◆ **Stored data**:
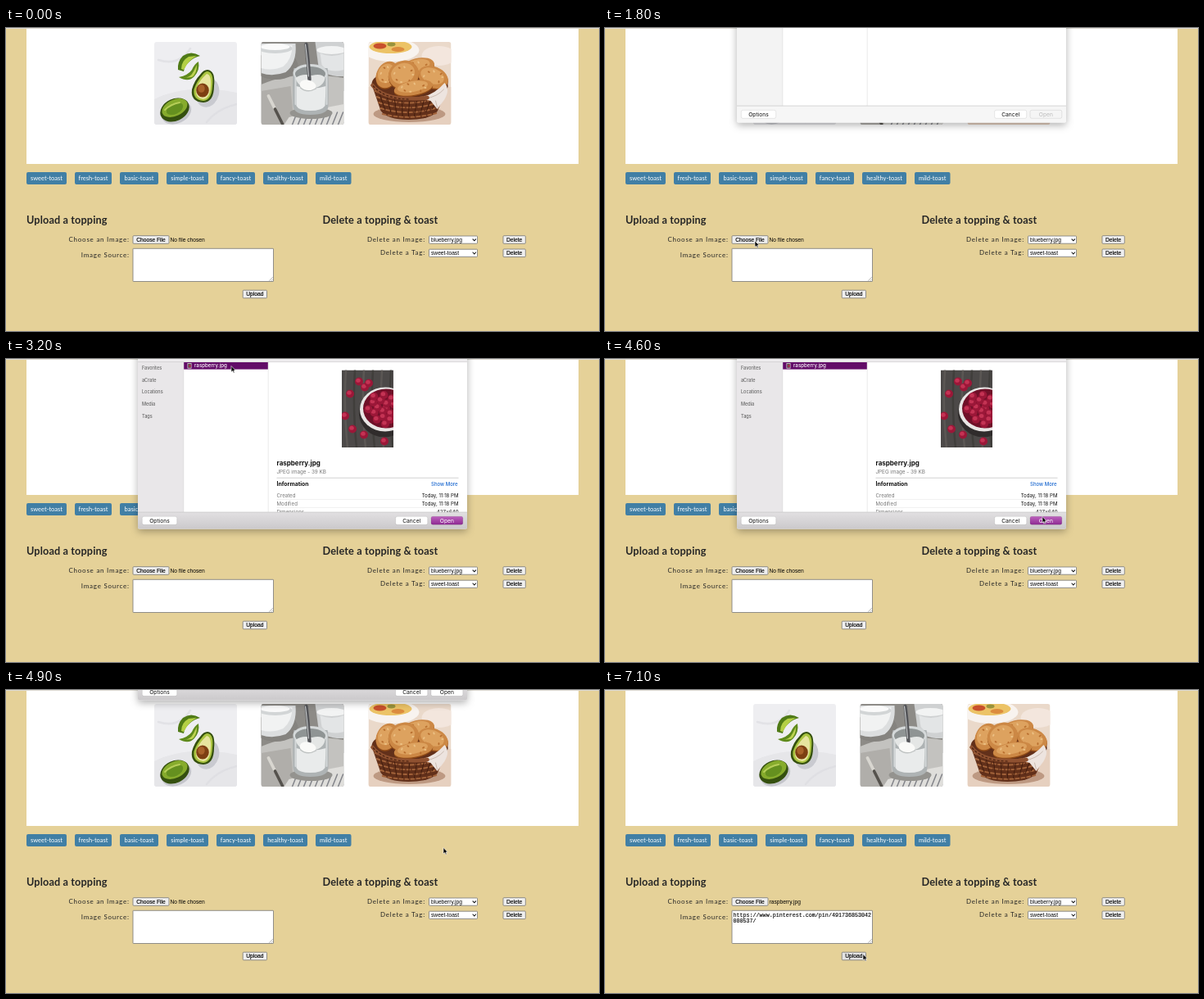
An HTML page that plays this animation: 724x370 px, repeating every 8 s.

```html
<!DOCTYPE html>
<html lang="en">
<head>
<meta charset="utf-8">
<title>Toast toppings</title>
<style>
  html, body { margin: 0; width: 100%; height: 100%; overflow: hidden; background: #e5d198; }
  svg { display: block; width: 724px; height: 370px; }
  text { white-space: pre; }
  .page { font-family: Lato, "Open Sans", sans-serif; fill: #262626; }
  .h { font-size: 12.7px; font-weight: 700; letter-spacing: .13px; }
  .label { font-size: 8px; letter-spacing: .75px; }
  .tag { font-size: 7.5px; fill: #fff; text-anchor: middle; }
  .ctl { font: 6.67px "Liberation Sans", Arial, sans-serif; fill: #000; }
  .btn { stroke: #000; stroke-width: .15px; }
  .mono { font: 6.7px "Liberation Mono", "Courier New", monospace; fill: #000; stroke: #000; stroke-width: .12px; }
  .mac { font-family: Inter, Roboto, sans-serif; font-size: 6.1px; fill: #111; }
  .grey { fill: #777; }
  .mid { text-anchor: middle; }
  .end { text-anchor: end; }
  #sheet { filter: drop-shadow(0 3px 5px rgba(0,0,0,.3)); }
</style>
</head>
<body>
<svg id="stage" viewBox="0 0 724 370" xmlns="http://www.w3.org/2000/svg"></svg>
<script>
const LOOP = 8000, STEP = 100;

const rect = (x, y, w, h, fill, extra = '') =>
  `<rect x="${x}" y="${y}" width="${w}" height="${h}" fill="${fill}" ${extra}/>`;
const text = (x, y, cls, str, extra = '') =>
  `<text x="${x}" y="${y}" class="${cls}" ${extra}>${str}</text>`;
const oval = (x, y, rx, ry, fill, turn = 0, extra = '') =>
  `<ellipse cx="${x}" cy="${y}" rx="${rx}" ry="${ry}" fill="${fill}" transform="rotate(${turn} ${x} ${y})" ${extra}/>`;
const path = (d, fill, extra = '') => `<path d="${d}" fill="${fill}" ${extra}/>`;
const line = (d, color, w = 1, extra = '') =>
  path(d, 'none', `stroke="${color}" stroke-width="${w}" stroke-linecap="round" ${extra}`);
const range = (n, f) => Array.from({ length: n }, (_, i) => f(i)).join('');

const button = (x, y, w, str, id = '') =>
  rect(x + .5, y + .5, w - 1, 9.6, '#efefef', `${id} rx="1" stroke="#767676" stroke-width=".8"`) +
  text(x + w / 2, y + 7.7, 'ctl btn mid', str);
const select = (y, str) =>
  rect(516.5, y, 59, 9.2, '#fff', 'rx=".8" stroke="#767676" stroke-width=".8"') +
  text(519, y + 7, 'ctl', str) +
  line(`M570 ${y + 3.8}l1.8 2l1.8 -2`, '#111', 1.1);
const photo = (x, bg, art) =>
  `<svg x="${x}" y="17" width="101" height="101" viewBox="0 0 101 101">
    <g clip-path="url(#frame)">${rect(0, 0, 101, 101, bg)}${art}</g></svg>`;

const avocado =
  path('M0 70Q40 50 101 62V101H0Z', '#e6e6e9') +
  line('M5 22Q30 30 44 8M64 98Q76 82 101 76', '#dadbe0', 2.5, 'opacity=".6"') +
  oval(65, 62, 14, 18, '#c9cad0', 16) +
  path('M29 34Q28 24 35 17Q45 10 56 17Q48 19 43 24Q37 29 36 36Z', '#4f7a16') +
  path('M33 33Q33 23 42 18L52 17Q42 22 36 34Z', '#b3cf45') +
  path('M30 43Q42 50 49 42Q56 34 54 24Q49 27 46 34Q41 41 30 43Z', '#5f8a1c') +
  path('M35 44Q44 44 48 36L52 28Q52 39 46 43Z', '#bdd350') +
  path('M65 34Q75 35 73 54Q73 73 60 74Q44 73 46 58Q49 47 56 40Q60 34 65 34Z', '#35500f') +
  path('M65 36Q73 37 71 54Q70 71 60 72Q47 71 48.5 58Q52 48 59 40Q62 36 65 36Z', '#aac440') +
  path('M64 39Q70 40 69 54Q68 69 60 70Q50 69 51 58Q54 49 60 43Z', '#e7e59f') +
  oval(59, 59, 7.8, 8.6, '#7d3f12') + oval(57.5, 57, 4.2, 4.8, '#a8622a') +
  oval(27, 86, 19, 13.5, '#c5c6cc', -25) +
  oval(25, 83, 18.5, 13.5, '#35500f', -25) +
  oval(25, 80.5, 16.5, 10, '#86ab2c', -25) +
  oval(25, 81.5, 11, 6.5, '#65901f', -25) +
  line('M13 83Q20 76 31 74', '#b6ce57', 2);

const yogurt =
  rect(0, 0, 101, 60, '#8d8b87') + path('M0 52Q40 34 101 44V101H0Z', '#c3c2bf') +
  path('M0 60L36 54L40 101H0Z', '#b0aeaa') +
  oval(18, 29, 27, 17, '#85837f') +
  path('M0 2H42Q44 26 30 37Q14 43 0 38Z', '#dcdedf') +
  path('M0 4H38Q38 21 27 30Q13 36 0 32Z', '#f1f2f2') + oval(17, 8, 21, 6, '#d2d5d6') + oval(17, 6, 18, 4, '#fafafa') +
  path('M66 0H101V42Q77 43 70 30Z', '#cfd1d2') + oval(86, 10, 18, 5, '#f2f3f3') +
  path('M72 14Q86 20 101 14V34Q82 39 74 28Z', '#e3e5e6') +
  path('M34 92L80 80L101 76V101H28Z', '#dfdedb') +
  range(10, i => line(`M${38 + i * 7} 101L${44 + i * 7} 86`, '#83848a', 1.5)) +
  oval(61, 87, 26, 7, '#94938f') +
  path('M40 32Q38 42 39 78Q40 89 60 89Q82 89 82 78Q83 42 81 32Z', '#aeb3b4') +
  path('M43 54Q60 60 79 54L78 78Q74 84 60 84Q46 84 43 78Z', '#e9ebeb') +
  line('M42 39V76M80 39V76', '#d4d8d9', 2) +
  oval(60, 38, 21, 11, '#d5d9da') + oval(60, 39, 18.5, 9, '#8f9494') +
  path('M42 44Q50 38 62 41Q74 38 78 44Q76 56 60 57Q45 56 42 44Z', '#e4e6e5') +
  line('M55 3Q57 18 59 46', '#55565a', 4.4) + line('M54 3Q56 18 58 42', '#c9cccd', 1.1) +
  oval(57, 53, 10, 6.5, '#fafaf8', 12) + line('M48 56Q56 63 67 57', '#bfc3c2', 1.4) +
  line('M9 66L17 82', '#d8d6d0', 3.8) + line('M17 82L26 100', '#55524d', 3.6);

const bread = (x, y, rx, ry, turn) =>
  oval(x, y + 1.5, rx, ry, '#8f4a17', turn) + oval(x, y, rx, ry, '#cc8845', turn) +
  oval(x - 1, y - 1.5, rx * .78, ry * .72, '#dda25f', turn) +
  range(8, i => oval(x + rx * .6 * Math.cos(i * 2.4), y + ry * .55 * Math.sin(i * 2.4), 1.6, 1, i % 2 ? '#b96f2f' : '#ecc084', i * 30));
const basket =
  rect(0, 55, 101, 46, '#e6d0bf') +
  oval(28, 10, 34, 14, '#f8f3ef') + oval(27, 6, 26, 8, '#ecc366') +
  oval(14, 5, 8, 3.5, '#c8502c') + oval(36, 9, 8, 3, '#dc8c3e') + oval(28, 3, 5, 2.4, '#98933c') +
  oval(86, 17, 21, 12, '#f3e6dd') +
  oval(50, 88, 44, 10, '#bd9982') +
  path('M4 52Q4 42 18 40L82 40Q98 43 97 55L84 85Q75 95 49 95Q23 95 15 84Z', '#62301a') +
  range(5, i => line(`M${8 + i * 2.3} ${60 + i * 7}Q50 ${78 + i * 4.5} ${92 - i * 2.3} ${59 + i * 7}`, '#a3633a', 1.9, 'stroke-dasharray="4 3"')) +
  range(9, i => line(`M${14 + i * 9} ${65 + 8 * Math.sin(i * .39)}L${20 + i * 7.2} ${82 + 9 * Math.sin(i * .39)}`, '#431d0e', 1)) +
  bread(60, 31, 21, 11, -14) + bread(23, 40, 13, 17, 28) + bread(79, 43, 19, 13, 22) +
  bread(43, 40, 19, 17, -25) + bread(55, 56, 24, 9, -10) +
  path('M63 68Q80 65 93 50Q100 58 93 70L84 82L76 72Z', '#ede4df') +
  line('M70 69Q84 67 92 58M82 72L84 80', '#cbbab0', 1) +
  line('M5 53Q17 69 50 69Q64 70 72 68', '#8f5130', 4.5) +
  line('M6 54Q20 70 51 70', '#4a2211', 1.2, 'stroke-dasharray="2 3"');

const berry = (x, y, r) => oval(x, y, r, r, '#9b1738') + oval(x - r * .2, y - r * .25, r * .55, r * .5, '#c43354');
const preview = `<svg x="410" y="13.5" width="63" height="94.5" viewBox="0 0 63 94.5">
  ${rect(0, 0, 63, 95, '#4c4948')}
  ${range(6, i => line(`M${5 + i * 11} 0Q${2 + i * 11} 45 ${7 + i * 11} 95`, i % 2 ? '#3b3937' : '#615d5a', 2.5, 'opacity=".7"'))}
  ${oval(52, 53, 31, 29, '#302c2c')}${oval(53, 48, 31, 27, '#e9e6e5')}${oval(54, 47, 28, 24, '#6f1028')}
  ${range(22, i => berry(54 + Math.sqrt(i) * 5.2 * Math.cos(i * 2.4), 47 + Math.sqrt(i) * 4.3 * Math.sin(i * 2.4), 5))}
  ${[[21, 14], [28, 21], [33, 16], [10, 29], [4, 56], [13, 72], [27, 79], [52, 87]].map(p => berry(...p, 5)).join('')}
</svg>`;

const tags = [['sweet', 25, 49], ['fresh', 84, 45], ['basic', 139, 47], ['simple', 196, 51],
  ['fancy', 257, 47], ['healthy', 314, 54], ['mild', 378, 43.5]];

const page = `<g class="page">
  ${rect(25, 0, 674, 166, '#fff')}
  ${rect(0, 0, 724, 1, '#dedbd3')}
  ${photo(181, '#eeeef1', avocado)}${photo(311.5, '#bdbdba', yogurt)}${photo(442.5, '#ead9ca', basket)}
  ${tags.map(([s, x, w]) => rect(x, 176, w, 15, '#417fa5', 'rx="2"') + text(x + w / 2, 186.2, 'tag', s + '-toast')).join('')}
  ${text(25, 238.5, 'h', 'Upload a topping')}
  ${text(386.5, 238.5, 'h', 'Delete a topping &amp; toast')}
  ${text(150.7, 261, 'label end', 'Choose an Image:')}
  ${text(150.7, 279.5, 'label end', 'Image Source:')}
  ${text(512, 261, 'label end', 'Delete an Image:')}
  ${text(512, 277.3, 'label end', 'Delete a Tag:')}
  ${button(154.5, 253.2, 45, 'Choose File')}
  ${text(200.5, 261, 'ctl', '', 'id="file"')}
  ${rect(155, 269.3, 171.5, 40.2, '#fff', 'id="area" rx=".5" stroke="#767676" stroke-width=".8"')}
  ${line('M321.5 308.5l4 -4M324 308.5l1.5 -1.5', '#888', .6)}
  ${rect(156.5, 271, .6, 7, '#000', 'id="caret"')}
  <g id="url">${text(156.5, 276.6, 'mono', 'https://www.pinterest.com/pin/491736853042')}
  ${text(156.5, 284.2, 'mono', '080537/')}</g>
  ${button(288.7, 319.7, 30.3, 'Upload', 'id="upload"')}
  ${select(254, 'blueberry.jpg')}${select(270.2, 'sweet-toast')}
  ${button(606.5, 253.2, 28.3, 'Delete')}${button(606.5, 269.5, 28.3, 'Delete')}
</g>`;

const sheetButton = (x, w, str, id = '') =>
  rect(x, 192.3, w, 10, '#fff', `${id && `id="${id}"`} rx="2" stroke="#00000026" stroke-width=".6"`) +
  text(x + w / 2, 199.6, 'mac mid', str, `style="font-size:6.7px" ${id && `id="${id}Text"`}`);
const info = (y, k, v) => text(330.5, y, 'mac grey', k) + text(552.5, y, 'mac end', v);

const sheet = `<g id="sheet">
  ${rect(161, -160, 402, 367.5, '#fff', 'rx="2"')}
  ${rect(161, -160, 56, 347, '#f3f3f3', 'id="side"')}
  ${rect(216.6, -160, .6, 347, '#d9d9d9')}${rect(319.8, -160, .6, 347, '#dcdcdc')}
  <g id="files">
    ${rect(161, -5, 402, 8.5, '#eeecee')}${rect(161, 3.2, 402, .6, '#c9c7c9')}
    ${['Favorites', 'aCrate', 'Locations', 'Media', 'Tags'].map((s, i) =>
      text(166, 13.2 + i * 14.6, 'mac', s, 'style="font-size:5.5px;font-weight:500;fill:#666"')).join('')}
    ${rect(217.2, 4, 102.6, 8.6, '#620b68', 'id="row"')}
    ${rect(221.5, 5, 5, 6.6, '#d9d4d4')}${rect(222.2, 5.8, 3.6, 5, '#54464a')}${oval(224.5, 8.5, 1.2, 1.4, '#b8244a')}
    ${text(230, 10.4, 'mac', 'raspberry.jpg', 'id="name" style="font-size:6.2px;font-weight:500"')}
  </g>
  <g id="detail" clip-path="url(#pane)">
    ${preview}
    ${text(330.5, 130, 'mac', 'raspberry.jpg', 'style="font-size:8px;font-weight:700"')}
    ${text(330.5, 140, 'mac grey', 'JPEG image - 39 KB', 'style="font-size:6.3px"')}
    ${rect(330.5, 144.8, 222, .7, '#bdbdbd')}
    ${text(330.5, 155.4, 'mac', 'Information', 'style="font-size:6.9px;font-weight:700"')}
    ${text(551.5, 155.2, 'mac end', 'Show More', 'style="font-size:6px;font-weight:500;fill:#1766cf"')}
    ${info(168.5, 'Created', 'Today, 11:18 PM')}${rect(330.5, 171.2, 222, .4, '#ddd')}
    ${info(178.5, 'Modified', 'Today, 11:18 PM')}${rect(330.5, 181.2, 222, .4, '#ddd')}
    ${info(188.5, 'Dimensions', '427×640')}
  </g>
  ${path('M161 187H563V205.5Q563 207.5 561 207.5H163Q161 207.5 161 205.5Z', '#f6f6f6', 'id="bar"')}
  ${rect(161, 186.7, 402, .7, '#c4c2c4')}
  ${sheetButton(166.3, 42.4, 'Options')}${sheetButton(475.7, 39, 'Cancel')}${sheetButton(519, 38.8, 'Open', 'open')}
</g>`;

document.getElementById('stage').innerHTML = `<defs>
  <clipPath id="frame"><rect width="101" height="101" rx="3"/></clipPath>
  <clipPath id="pane"><rect x="320" y="0" width="243" height="187"/></clipPath>
  <linearGradient id="grey" x2="0" y2="1"><stop stop-color="#e2e0e2"/><stop offset="1" stop-color="#cbc9cb"/></linearGradient>
  <linearGradient id="plum" x2="0" y2="1"><stop stop-color="#bd62bd"/><stop offset="1" stop-color="#8d2a92"/></linearGradient>
</defs>${page}${sheet}
<g id="cursor">
  ${path('M0 0V7.4L1.8 5.9L2.9 8.5L4.1 8L3 5.4H5.2Z', '#000', 'id="arrow" stroke="#fff" stroke-width=".6"')}
  ${line('M-1.5 -3.8Q0 -3.8 0 -2.8Q0 -3.8 1.5 -3.8M0 -2.8V2.8M-1.5 3.8Q0 3.8 0 2.8Q0 3.8 1.5 3.8', '#111', .9, 'id="beam"')}
</g>`;

const $ = Object.fromEntries([...document.querySelectorAll('[id]')].map(e => [e.id, e]));
const show = (el, on) => { el.style.display = on ? '' : 'none'; };

// time, x, y of the pointer
const moves = [[100, 617, 352], [950, 322, 306], [1500, 183, 260], [2000, 183, 260], [2700, 275, 8.5],
  [3300, 275, 8.5], [4400, 534, 192.5], [4950, 534, 192.5], [5700, 281, 284], [6200, 281, 284], [7100, 315, 322.5]];
// time, vertical offset of the sheet
const slide = [[0, null], [1700, -168], [1800, -92], [1900, 0], [4800, -88], [4900, -195], [5000, null]];

function pointer(t) {
  const i = moves.findIndex(m => m[0] >= t);
  if (i < 0) return moves[moves.length - 1].slice(1);
  if (i === 0) return moves[0].slice(1);
  const [t0, x0, y0] = moves[i - 1], [t1, x1, y1] = moves[i];
  const p = (t - t0) / (t1 - t0), e = p * p * (3 - 2 * p);
  return [x0 + (x1 - x0) * e, y0 + (y1 - y0) * e];
}

function draw(t) {
  const dy = slide.filter(s => s[0] <= t).pop()[1];
  const listed = t >= 2100, picked = t >= 2800, ready = picked && t < 4800;
  show($.sheet, dy !== null);
  $.sheet.setAttribute('transform', `translate(0 ${dy || 0})`);
  show($.files, listed);
  show($.detail, picked);
  show($.row, picked);
  $.name.style.fill = picked ? '#fff' : '#222';
  $.side.setAttribute('fill', listed ? '#e9e7e9' : '#f3f3f3');
  $.bar.setAttribute('fill', listed ? 'url(#grey)' : '#f6f6f6');
  $.open.setAttribute('fill', ready ? 'url(#plum)' : picked ? '#fff' : '#f5f5f5');
  $.openText.style.fill = ready ? '#fff' : picked ? '#111' : '#bbb';

  const focus = t >= 5600 && t < 7100, pasted = t >= 6000;
  $.file.textContent = t >= 5000 ? 'raspberry.jpg' : 'No file chosen';
  $.area.setAttribute('stroke', focus ? '#9a45b4' : '#767676');
  $.area.setAttribute('stroke-width', focus ? 1.3 : .8);
  $.area.setAttribute('rx', focus ? 1 : .5);
  show($.caret, focus && !pasted);
  show($.url, pasted);
  $.upload.setAttribute('fill', t >= 7100 ? '#e3e3e3' : '#efefef');

  const [x, y] = pointer(t);
  const typing = x > 155 && x < 327 && y > 269 && y < 310;
  show($.cursor, t >= 100);
  $.cursor.setAttribute('transform', `translate(${x} ${y})`);
  show($.arrow, !typing);
  show($.beam, typing);
}

const start = performance.now();
function tick() {
  const t = (performance.now() - start) % LOOP;
  draw(Math.floor(t / STEP) * STEP);
  requestAnimationFrame(tick);
}
tick();
</script>
</body>
</html>
```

◆ **Problem to solve**: Among the lines above, which ones include the word "picked"? Copy them.

◆ **Task response**:
  const listed = t >= 2100, picked = t >= 2800, ready = picked && t < 4800;
  show($.detail, picked);
  show($.row, picked);
  $.name.style.fill = picked ? '#fff' : '#222';
  $.open.setAttribute('fill', ready ? 'url(#plum)' : picked ? '#fff' : '#f5f5f5');
  $.openText.style.fill = ready ? '#fff' : picked ? '#111' : '#bbb';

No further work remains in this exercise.